Hi Mary! I'm learning from this series myself, trying to take each element and apply it to my story as much as possible during my first draft. Hope it helps :) Have a great weekend!

Beth K. Vogt said...

As a journalist who had all the adjectives beat out of her by my college professors, I tend to skimp on certain details like setting. I figure that I can write a basic idea and let the reader figure the rest out.
Wrong.
So I'm using a tip from Susan May Warren. Before I create a scene, I take time to write out what my character would experience in the scene through her five senses. What would she see, touch, smell, hear, taste? This helps me jump-start the setting and then I can develop it as I write the scene.

Cindy R. Wilson said...

Oh, Beth! I did the journalism thing in school, too, and I definitely skimp on the details in setting...and everything else :) That tips is an excellent one! What a great way to incorporate senses and details into a scene that we never would have thought of before. Thanks for sharing your tip!

Sarah Forgrave said...

Excellent tips, Cindy! I'm still working on establishing setting better. I've always been afraid of overdoing it, but then I tend to go the opposite extreme and not give enough details. Some of the tips in these comments are great too!

Cindy R. Wilson said...

I agree, Sarah, some of the tips in the comments are great. I love learning other writers secrets, some of them are so simple and soooo helpful!

Have a great weekend!

Jeanne T said...

I'm finally getting a chance to sit down and read. I've enjoyed the posts I've "caught" this week. :) As for setting, I haven't been writing for long, but at the beginning of a scene, I close my eyes and try to see what the character would see from where he/she is standing at the beginning of the scene. I try to incorporate all five senses.

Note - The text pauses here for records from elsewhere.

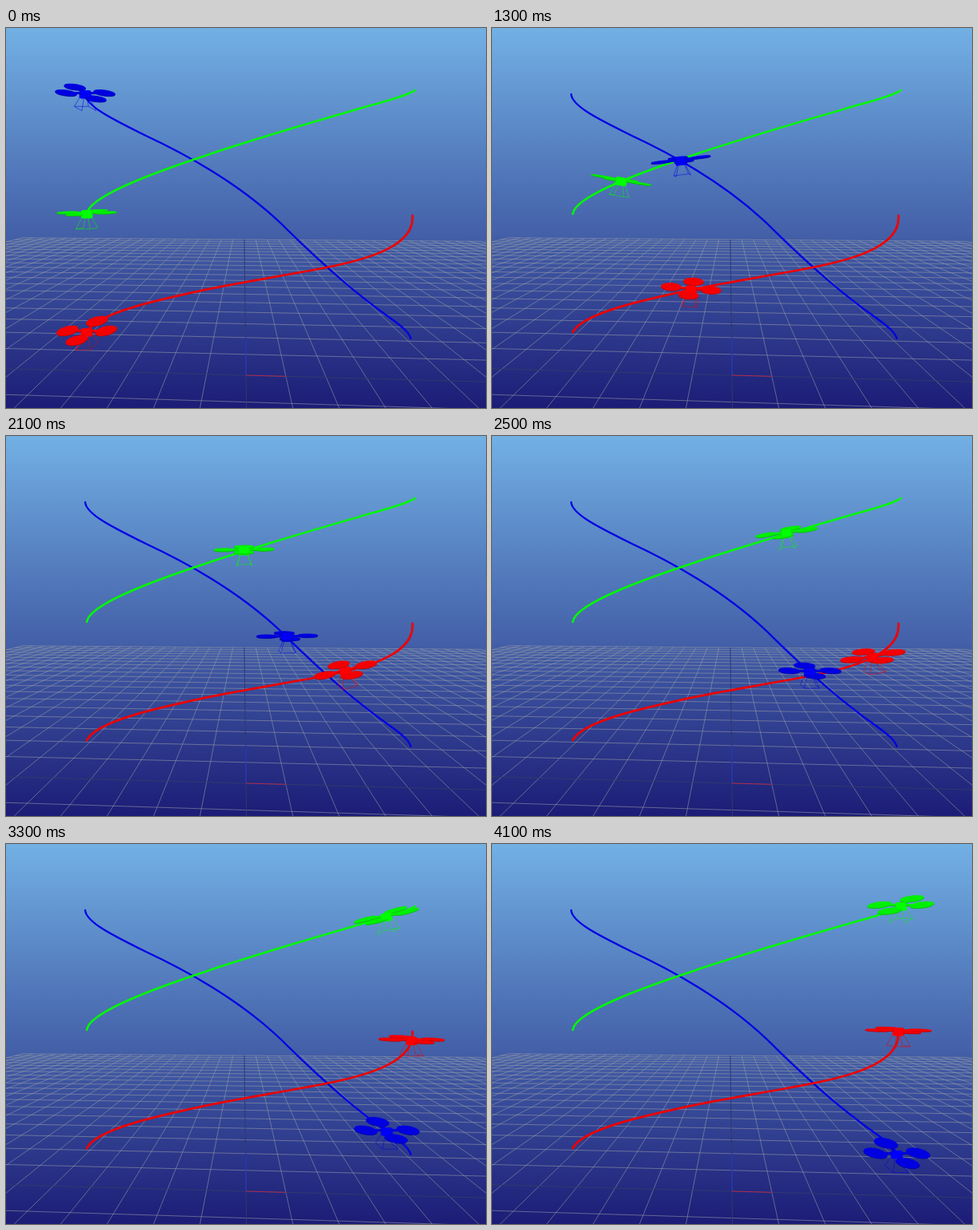
Recreate the animation shown at these times as an HTML page. Size 600x476 px, loop 4200 ms.

```html
<!DOCTYPE html>
<html lang="en">
<head>
<meta charset="utf-8">
<title>Three drones</title>
<style>
  html, body { margin: 0; width: 100%; height: 100%; overflow: hidden; background: #1c1c78; }
  svg { display: block; width: 600px; height: 476px; }
  .plate * { vector-effect: non-scaling-stroke; }
</style>
</head>
<body>
<svg id="stage" viewBox="0 0 600 476">
  <defs>
    <linearGradient id="sky" x1="0" y1="0" x2="0" y2="1">
      <stop offset="0" stop-color="#72b0e4"/>
      <stop offset="1" stop-color="#1c1c76"/>
    </linearGradient>
  </defs>
  <rect width="600" height="476" fill="url(#sky)"/>
</svg>
<script>
const LOOP = 4200, STEP = 100, END = 4100;
const ORIGIN = { x: 300, y: 435 };
const VANISH = { x: 297, y: 196 };   // where lines of depth meet
const SIDE_X = -8440;                // where the rows meet, far to the left
const stage = document.getElementById('stage');

function add(parent, tag, attrs) {
  const el = document.createElementNS('http://www.w3.org/2000/svg', tag);
  for (const k in attrs) el.setAttribute(k, attrs[k]);
  parent.appendChild(el);
  return el;
}
const trace = pts => 'M' + pts.map(p => `${p[0].toFixed(2)} ${p[1].toFixed(2)}`).join('L');

// Ground plane in perspective: one unit is one grid cell.
function ground(x, y) {
  const a = -0.00567 * x, b = 0.1232 * y, w = 1 + a + b;
  return [(ORIGIN.x + a * SIDE_X + b * VANISH.x) / w,
          (ORIGIN.y + (a + b) * VANISH.y) / w];
}

function drawGround() {
  let lines = '', axes = '';
  for (let i = -20; i <= 20; i++) {
    const column = trace([ground(i, 20), ground(i, -4)]);
    const row = i > -4 ? trace([ground(-20, i), ground(20, i)]) : '';
    if (i) lines += column + row; else axes += column + row;
  }
  const line = (d, stroke, width, opacity = 1) => add(stage, 'path',
    { d, fill: 'none', stroke, 'stroke-width': width, 'stroke-opacity': opacity });
  line(lines, '#979ba6', 0.8, 0.72);
  line(axes, '#303a6c', 1);
  line('M300 435V387', '#2438d0', 1);
  line(trace([[ORIGIN.x, ORIGIN.y], ground(1, 0)]), '#b02c50', 1);
}

// Monotone cubic interpolation, at rest at both ends.
function ease(ts, vs, t) {
  const n = ts.length;
  if (t >= ts[n - 1]) return vs[n - 1];
  let i = 0;
  while (t >= ts[i + 1]) i++;
  const slope = k => (vs[k + 1] - vs[k]) / (ts[k + 1] - ts[k]);
  const tangent = k => {
    if (k === 0 || k === n - 1) return 0;
    const a = slope(k - 1), b = slope(k);
    return 2 * a * b / (a + b || 1);
  };
  const h = ts[i + 1] - ts[i], s = (t - ts[i]) / h, s2 = s * s, s3 = s2 * s;
  return (2 * s3 - 3 * s2 + 1) * vs[i] + (s3 - 2 * s2 + s) * h * tangent(i)
       + (3 * s2 - 2 * s3) * vs[i + 1] + (s3 - s2) * h * tangent(i + 1);
}

// along: share of the curve flown at each of TIMES.
// roll: sideways swing with its size, its length as a share of the flight, and its decay.
const TIMES = [0, 800, 1300, 2100, 2500, 3300, END];
const FLIGHTS = [
  {
    line: '#0000e4', body: '#0000fa', rotor: '#0000e0', edge: '#0000b4', width: 2.3,
    curve: 'M99 83C100 99 140 117.5 175 135C235 163 297 200 345 246'
         + 'C390 291 440 335 480 363C498 376 504 382 506 389',
    along: [0, 0.105, 0.317, 0.597, 0.72, 0.918, 1],
    roll: { size: 0.65, span: 0.55, decay: 1 }
  },
  {
    line: '#00fa00', body: '#00ff00', rotor: '#00f000', edge: '#00c400', width: 2.6,
    curve: 'M101 233C103 212 178 184 234 165C312 138 395 114.5 470 93C495 85.5 506 82 511 78',
    along: [0, 0.05, 0.169, 0.495, 0.662, 0.914, 1],
    roll: { size: 0.2, span: 1, decay: 0 }
  },
  {
    line: '#ee0000', body: '#ff0000', rotor: '#f40000', edge: '#c40000', width: 2.8,
    curve: 'M101 381C114 356 195 339.5 258 326C305 316.5 352 309.5 400 300C462 288 511 270 508 235',
    along: [0, 0.106, 0.355, 0.752, 0.874, 0.974, 1],
    roll: { size: 0.36, span: 0.7, decay: 0.4 }
  }
];

function drawCurve(flight) {
  flight.path = add(stage, 'path', {
    d: flight.curve, fill: 'none', stroke: flight.line,
    'stroke-width': flight.width, 'stroke-linecap': 'round'
  });
  flight.length = flight.path.getTotalLength();
}

function buildDrone(flight) {
  const g = add(stage, 'g', {});
  const block = (w, top, h) => add(g, 'rect',
    { x: -w / 2, y: top, width: w, height: h, rx: 3, fill: flight.body });
  flight.legs = add(g, 'path', { fill: 'none', stroke: flight.line, 'stroke-width': 0.8, 'stroke-opacity': 0.65 });
  flight.hull = block(15, -5, 10.5);
  flight.plates = [flight.edge, flight.rotor].map(color => {
    const el = add(g, 'g', { class: 'plate', fill: color, stroke: color });
    add(el, 'path', { d: 'M-1 0H1M0 -1V1', 'stroke-width': 2.2 });
    for (const [cx, cy] of [[0, -1], [-1, 0], [1, 0], [0, 1]])
      add(el, 'circle', { cx, cy, r: 0.49, 'stroke-width': 0.9 });
    return el;
  });
  flight.cap = block(12, -5, 8);
}

function rollAt({ size, span, decay }, progress) {
  const s = Math.min(1, progress / span);
  return size * Math.sin(2 * Math.PI * s) * (1 - decay * s);
}

function poseDrone(flight, t) {
  const share = ease(TIMES, flight.along, t);
  const { x, y } = flight.path.getPointAtLength(share * flight.length);
  const roll = rollAt(flight.roll, t / END);

  // One rotor arm runs across the view, the other along the line of sight.
  const ux = 24 + 2.6 * share, uy = ux * roll;
  const vx = 0.065 * (x - VANISH.x), vy = 0.065 * (y - VANISH.y);

  const corner = (a, b, size, down) => [
    x + size * (a * ux + b * vx) - 0.8 * roll * down,
    y + size * (a * uy + b * vy) + down
  ];
  let d = '';
  for (const a of [-1, 1]) {
    const feet = [-1, 1].map(b => corner(a, b, 0.37, 18));
    d += trace(feet);
    feet.forEach((foot, i) => { d += trace([corner(a, i * 2 - 1, 0.15, 3), foot]); });
  }
  d += trace([corner(-1, 1, 0.37, 18), corner(1, 1, 0.37, 18)]);
  flight.legs.setAttribute('d', d);

  const turn = `translate(${x} ${y}) rotate(${Math.atan(roll) * 180 / Math.PI})`;
  flight.hull.setAttribute('transform', turn);
  flight.cap.setAttribute('transform', turn);
  flight.plates.forEach((el, i) =>
    el.setAttribute('transform', `matrix(${ux} ${uy} ${vx} ${vy} ${x} ${y - 1 - i})`));
}

drawGround();
FLIGHTS.forEach(drawCurve);
FLIGHTS.forEach(buildDrone);

function render(ms) {
  const t = Math.floor((ms % LOOP) / STEP) * STEP;
  FLIGHTS.forEach(f => poseDrone(f, t));
}

const start = performance.now();
function tick() {
  render(performance.now() - start);
  requestAnimationFrame(tick);
}
tick();
</script>
</body>
</html>
```
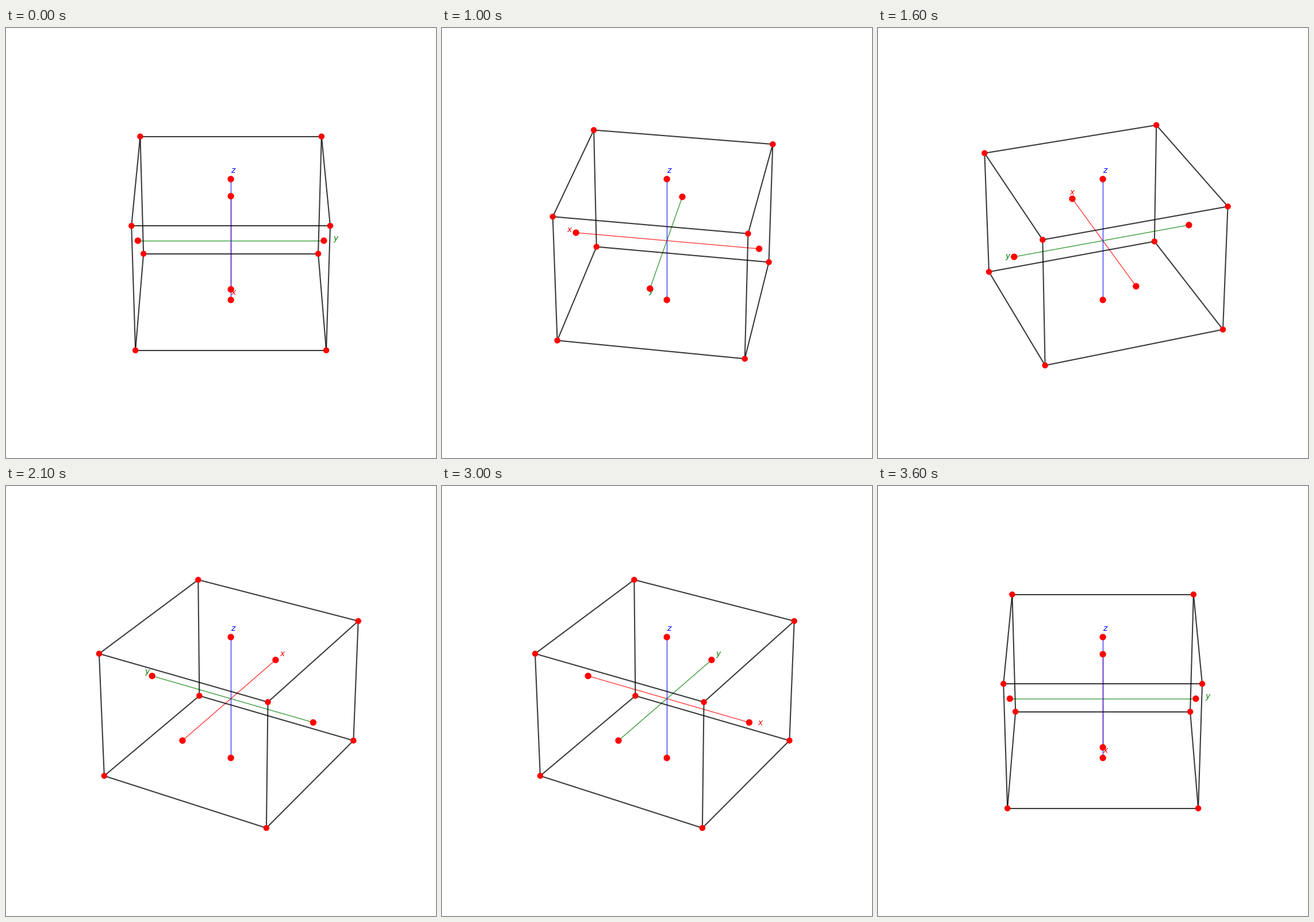
Recreate the animation shown at these times as a matplotlib script. Size 748 px wide and 748 px high, loop 3700 ms.

```python
from itertools import combinations, product

import matplotlib.pyplot as plt
import numpy as np
from matplotlib.animation import FuncAnimation

SIZE = 748
DPI = 100
FRAMES = 37
STEP = 10                                # degrees of azimuth per frame
ELEV = np.radians(30)
DIST = 10                                # camera distance
PLOT = 0.77 * SIZE                       # side of the square plot area
SCALE = PLOT / 0.185
SHIFT = (0.095 / 0.185 - 0.5) * PLOT     # view centre sits up and right
CENTER = np.array([0.5125 * SIZE + SHIFT, 0.505 * SIZE - SHIFT])
HALF = np.array([4, 4, 3]) / 7 / 1.1     # half extents of the box
ALPHA = 0.77
AXES = [("x", "red"), ("y", "green"), ("z", "blue")]


def project(points, azim):
    """Perspective view of box coordinates, in pixels from the top left."""
    x, y, z = (np.asarray(points, float) * HALF).T
    front = x * np.cos(azim) + y * np.sin(azim)
    side = y * np.cos(azim) - x * np.sin(azim)
    up = z * np.cos(ELEV) - front * np.sin(ELEV)
    depth = DIST - front * np.cos(ELEV) - z * np.sin(ELEV)
    return CENTER + SCALE * np.column_stack([side / depth, -up / depth])


corners = np.array(list(product([-1, 1], repeat=3)))
edges = [(i, j) for i, j in combinations(range(8), 2)
         if np.sum(corners[i] != corners[j]) == 1]
units = np.eye(3)
tips = np.vstack([units, -units])

fig = plt.figure(figsize=(SIZE / DPI, SIZE / DPI), dpi=DPI, facecolor="white")
ax = fig.add_axes([0, 0, 1, 1])
ax.set_xlim(0, SIZE)
ax.set_ylim(SIZE, 0)
ax.axis("off")


def segment(color, width):
    return ax.plot([], [], color=color, lw=width, alpha=ALPHA)[0]


def dots(count, area):
    return ax.scatter(np.zeros(count), np.zeros(count), s=area,
                      c=["red"] * count, lw=1.5, zorder=5)


axis_lines = [segment(color, 1) for _, color in AXES]
edge_lines = [segment("black", 1.5) for _ in edges]
labels = [ax.text(0, 0, f"${name}$", color=color, fontsize=10, zorder=3)
          for name, color in AXES]
corner_dots = dots(len(corners), 36)
tip_dots = dots(len(tips), 44)


def update(frame):
    azim = np.radians(STEP * frame)
    box = project(corners, azim)
    ends = project(tips, azim)
    for line, (i, j) in zip(edge_lines, edges):
        line.set_data(box[[i, j]].T)
    for k, line in enumerate(axis_lines):
        line.set_data(ends[[k + 3, k]].T)
    for label, pos in zip(labels, project(1.1 * units, azim)):
        label.set_position(pos)
    corner_dots.set_offsets(box)
    tip_dots.set_offsets(ends)
    return [*axis_lines, *edge_lines, *labels, corner_dots, tip_dots]


anim = FuncAnimation(fig, update, frames=FRAMES, interval=100, repeat=True)
plt.show()
```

Again, I haven't been writing for very long, but this has helped me to see the setting my characters are in. :) I appreciate all you aspiring authors share on your blog, and I love reading everyone's comments too. :) I'm learning so much.